'The Hot spring Management Committee is responsible for managing the hot spring in Tatopani. The committee charges rupees 10 for each Nepali and rupees 50 for each foreigners to take bath in the hot spring. TRPAP constructed two pools and taps to manage the hot water. The tap for natural spring water and public toilet were also constructed. However, they are not functioning well. The team made enquiry about the natural spring water tap. The local people replied that there is a dispute in using the water in the locality. Similarly the public toilet was very dirty and it was not functioning well as there was no water supply'.
Another picture from MTB Kathmandu


At the foot of the trek to Chilime lies a lesser known hot springs. Syabrubesi (Wikipedia contends it's Syafru-besi), one of the main towns in the area, has it's own hot spring, nearby the river. More scientific info has been published on this hot spring.

'Bathing in the hot springs - Syabrubesi'

The Syabrubesi tourist information adds awesome surroundings as a component of this hot spring as well as listing that the bi-carbonate sulfate spring waters are hotter than 40 degree centigrade.
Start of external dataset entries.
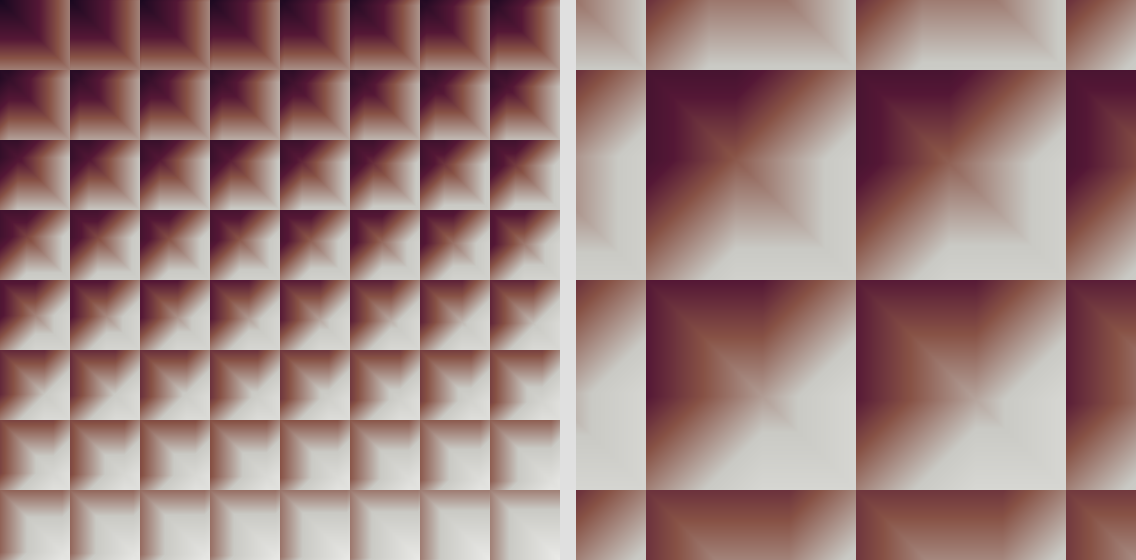
Left: the whole. Right: its middle third, enlarged.
Write a WebGL 2 fragment shader that draws this pattern.

```glsl
#version 300 es
precision highp float;

uniform vec2 u_resolution;
out vec4 fragColor;

const float CELLS = 8.0;      // repeats across and down
const int SAMPLES = 2;        // antialiasing samples per axis

// Ramp colours and the levels where they sit
const vec3 NIGHT = vec3(0.09, 0.03, 0.12);
const vec3 PLUM  = vec3(0.33, 0.09, 0.21);
const vec3 BROWN = vec3(0.53, 0.32, 0.27);
const vec3 STONE = vec3(0.79, 0.79, 0.77);
const vec3 CHALK = vec3(0.92, 0.92, 0.91);
const float PLUM_LEVEL  = 0.28;
const float BROWN_LEVEL = 0.415;
const float STONE_LEVEL = 0.64;

// Linear position of v between a and b, clamped to 0..1
float ramp(float a, float b, float v) {
  return clamp((v - a) / (b - a), 0.0, 1.0);
}

vec3 palette(float level) {
  vec3 color = mix(NIGHT, PLUM, ramp(0.0, PLUM_LEVEL, level));
  color = mix(color, BROWN, ramp(PLUM_LEVEL, BROWN_LEVEL, level));
  color = mix(color, STONE, ramp(BROWN_LEVEL, STONE_LEVEL, level));
  return mix(color, CHALK, ramp(STONE_LEVEL, 1.0, level));
}

// Midrange of a cube, cut into slices laid out row by row from the top left
float sliceLevel(vec2 uv) {
  vec2 grid = vec2(uv.x, 1.0 - uv.y) * CELLS;
  vec2 cell = clamp(floor(grid), 0.0, CELLS - 1.0);
  vec2 p = grid - cell;
  float depth = (cell.y * CELLS + cell.x) / (CELLS * CELLS - 1.0);
  float high = max(max(p.x, p.y), depth);
  float low = min(min(p.x, p.y), depth);
  return 0.5 * (high + low);
}

void main() {
  // Average subsamples to smooth the cell borders
  vec3 sum = vec3(0.0);
  for (int j = 0; j < SAMPLES; j++) {
    for (int i = 0; i < SAMPLES; i++) {
      vec2 offset = (vec2(i, j) + 0.5) / float(SAMPLES) - 0.5;
      vec2 uv = (gl_FragCoord.xy + offset) / u_resolution;
      sum += palette(sliceLevel(uv));
    }
  }
  fragColor = vec4(sum / float(SAMPLES * SAMPLES), 1.0);
}
```
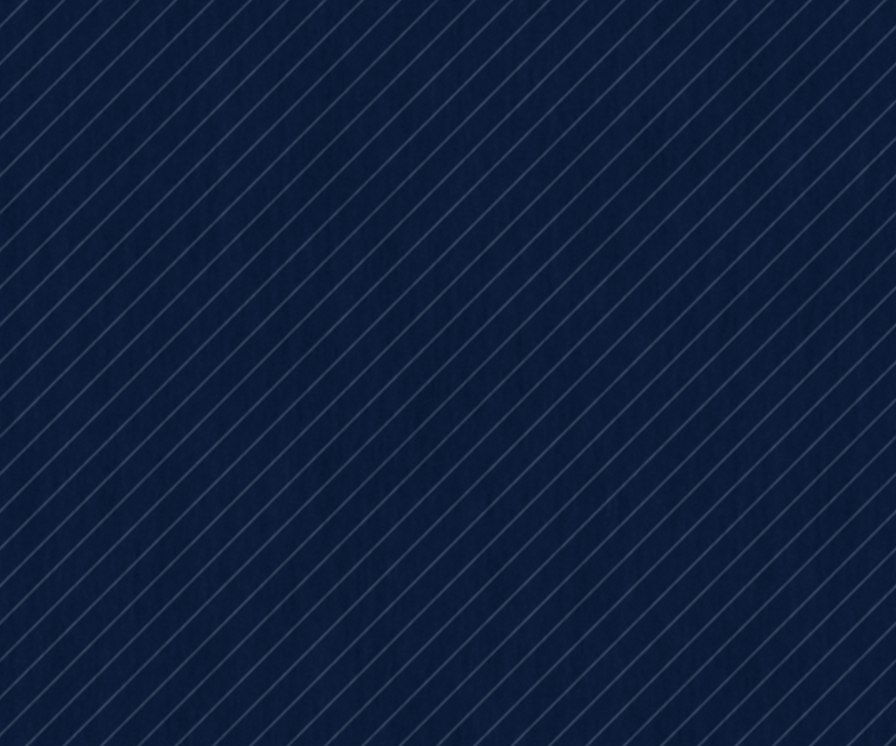
Give the GLSL for this pattern, as a WebGL 2 fragment shader.

```glsl
#version 300 es
precision highp float;
// Navy suiting cloth with thin diagonal pinstripes, 24 repeats across and 20 down.
// The stripes are a periodic distance; the weave is layered value noise whose
// lattice wraps at the canvas edges, so the whole cloth tiles.

uniform vec2 u_resolution;
out vec4 fragColor;

// Integer hash of a lattice cell, from 0 to 1.
float hash(uvec2 cell, uint seed) {
    uint h = cell.x * 1597u + cell.y * 51749u + seed * 7919u;
    h = (h ^ (h >> 15)) * 73471u;
    h = (h ^ (h >> 13)) * 92821u;
    h ^= h >> 16;
    return float(h & 65535u) / 65535.0;
}

// Value noise from -1 to 1 that wraps after the given number of cells.
float wrapNoise(vec2 uv, vec2 cells, uint seed) {
    vec2 p = uv * cells;
    vec2 blend = smoothstep(0.0, 1.0, fract(p));
    uvec2 period = uvec2(cells);
    uvec2 a = uvec2(floor(p)) % period;
    uvec2 b = (a + 1u) % period;
    float low = mix(hash(a, seed), hash(uvec2(b.x, a.y), seed), blend.x);
    float high = mix(hash(uvec2(a.x, b.y), seed), hash(b, seed), blend.x);
    return mix(low, high, blend.y) * 2.0 - 1.0;
}

void main() {
    vec2 uv = gl_FragCoord.xy / u_resolution;

    // Weave: fine grain, short upright threads, long faint streaks, soft patches
    float grain = wrapNoise(uv, vec2(360.0, 300.0), 1u);
    float threads = wrapNoise(uv, vec2(240.0, 70.0), 2u);
    float streaks = wrapNoise(uv, vec2(150.0, 9.0), 3u);
    float patches = wrapNoise(uv, vec2(12.0, 10.0), 4u);
    float weave = 0.008 * grain + 0.007 * threads + 0.007 * streaks + 0.003 * patches;

    // Pinstripes: distance to the nearest centre line, in stripe periods
    vec2 repeats = vec2(24.0, -20.0);
    float stripeDistance = abs(fract(dot(uv, repeats) - 0.21) - 0.5);
    float pixel = length(repeats / u_resolution);
    float stripe = 1.0 - smoothstep(0.0, 0.08 + 0.5 * pixel, stripeDistance);
    stripe *= 0.97 + 0.08 * threads + 0.06 * patches;

    // Dyed cloth and pale yarn share the same weave
    vec3 navy = vec3(0.047, 0.108, 0.216);
    vec3 paleYarn = vec3(0.19, 0.25, 0.35);
    vec3 color = mix(navy, paleYarn, stripe) + weave * vec3(0.8, 1.0, 1.25);
    fragColor = vec4(color, 1.0);
}
```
Then in Langtang valley, near Landslide Lodge (slash hotel) is another hot spring, relatively unknown.
It's not so far from Syabrubesi, though the spring itself is apparently located on the other side of the Langtang river and as such unreachable to tourists. Sources describe this as
'... a small hot spring on the opposite river bank at 1810 meter'.
Into thin air does manage to find this hot spring and posts his photo (with low resolution):
'On the way down we discovered these Hot Springs -- Bliss !!!!! '
Then there is most probably a hot spring half a days walk north of Syabrubesi into the restricted area of Rasuwagadi. Unfortunately my only proof of this is a map with a Tatopani due north. Possibly it could well be the hot spring of Syabrubesi itself. 

[update June 2013]